Content starts
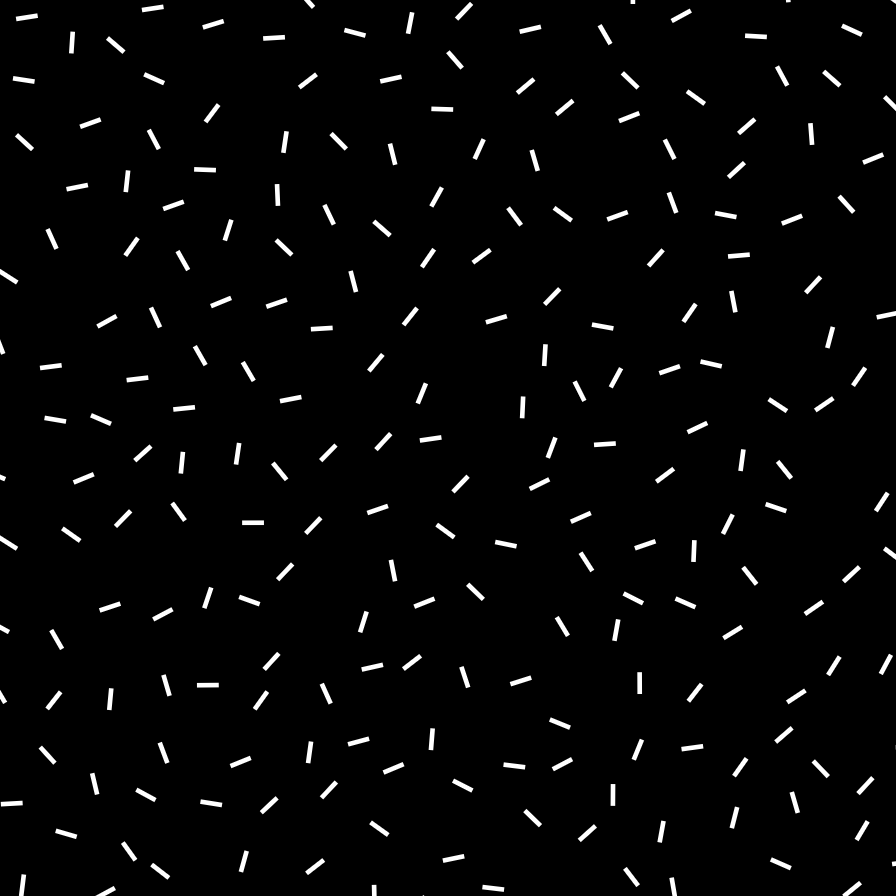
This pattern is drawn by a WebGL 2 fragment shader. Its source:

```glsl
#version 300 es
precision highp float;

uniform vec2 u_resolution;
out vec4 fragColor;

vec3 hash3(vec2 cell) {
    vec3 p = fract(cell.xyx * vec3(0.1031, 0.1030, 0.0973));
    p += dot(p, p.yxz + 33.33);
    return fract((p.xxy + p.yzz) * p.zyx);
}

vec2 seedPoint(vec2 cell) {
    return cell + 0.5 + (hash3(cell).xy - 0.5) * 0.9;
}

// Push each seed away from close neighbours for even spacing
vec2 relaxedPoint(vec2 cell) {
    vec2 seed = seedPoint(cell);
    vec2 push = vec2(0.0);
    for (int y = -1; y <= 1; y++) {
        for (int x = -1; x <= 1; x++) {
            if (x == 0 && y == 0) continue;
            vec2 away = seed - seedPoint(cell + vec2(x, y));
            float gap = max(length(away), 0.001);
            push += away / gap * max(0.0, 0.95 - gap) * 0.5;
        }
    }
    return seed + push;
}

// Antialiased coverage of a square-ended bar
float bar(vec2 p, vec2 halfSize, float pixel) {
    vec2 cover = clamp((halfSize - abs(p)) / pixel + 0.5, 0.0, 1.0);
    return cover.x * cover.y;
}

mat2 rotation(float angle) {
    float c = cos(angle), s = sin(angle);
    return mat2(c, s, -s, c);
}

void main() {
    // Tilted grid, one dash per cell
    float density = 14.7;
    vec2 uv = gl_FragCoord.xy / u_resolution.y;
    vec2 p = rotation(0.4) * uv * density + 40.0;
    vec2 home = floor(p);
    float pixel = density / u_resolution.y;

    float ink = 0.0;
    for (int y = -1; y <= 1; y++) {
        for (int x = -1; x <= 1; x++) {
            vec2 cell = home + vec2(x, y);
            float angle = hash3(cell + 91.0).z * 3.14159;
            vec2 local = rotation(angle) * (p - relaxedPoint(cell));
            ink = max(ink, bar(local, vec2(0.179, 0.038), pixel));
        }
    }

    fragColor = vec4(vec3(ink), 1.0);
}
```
Content ends
WHAT TO DO =>
The result should be the same data as above, line for line, with the pictures gone.

WRITTEN SOLUTION =>
This pattern is drawn by a WebGL 2 fragment shader. Its source:

```glsl
#version 300 es
precision highp float;

uniform vec2 u_resolution;
out vec4 fragColor;

vec3 hash3(vec2 cell) {
    vec3 p = fract(cell.xyx * vec3(0.1031, 0.1030, 0.0973));
    p += dot(p, p.yxz + 33.33);
    return fract((p.xxy + p.yzz) * p.zyx);
}

vec2 seedPoint(vec2 cell) {
    return cell + 0.5 + (hash3(cell).xy - 0.5) * 0.9;
}

// Push each seed away from close neighbours for even spacing
vec2 relaxedPoint(vec2 cell) {
    vec2 seed = seedPoint(cell);
    vec2 push = vec2(0.0);
    for (int y = -1; y <= 1; y++) {
        for (int x = -1; x <= 1; x++) {
            if (x == 0 && y == 0) continue;
            vec2 away = seed - seedPoint(cell + vec2(x, y));
            float gap = max(length(away), 0.001);
            push += away / gap * max(0.0, 0.95 - gap) * 0.5;
        }
    }
    return seed + push;
}

// Antialiased coverage of a square-ended bar
float bar(vec2 p, vec2 halfSize, float pixel) {
    vec2 cover = clamp((halfSize - abs(p)) / pixel + 0.5, 0.0, 1.0);
    return cover.x * cover.y;
}

mat2 rotation(float angle) {
    float c = cos(angle), s = sin(angle);
    return mat2(c, s, -s, c);
}

void main() {
    // Tilted grid, one dash per cell
    float density = 14.7;
    vec2 uv = gl_FragCoord.xy / u_resolution.y;
    vec2 p = rotation(0.4) * uv * density + 40.0;
    vec2 home = floor(p);
    float pixel = density / u_resolution.y;

    float ink = 0.0;
    for (int y = -1; y <= 1; y++) {
        for (int x = -1; x <= 1; x++) {
            vec2 cell = home + vec2(x, y);
            float angle = hash3(cell + 91.0).z * 3.14159;
            vec2 local = rotation(angle) * (p - relaxedPoint(cell));
            ink = max(ink, bar(local, vec2(0.179, 0.038), pixel));
        }
    }

    fragColor = vec4(vec3(ink), 1.0);
}
```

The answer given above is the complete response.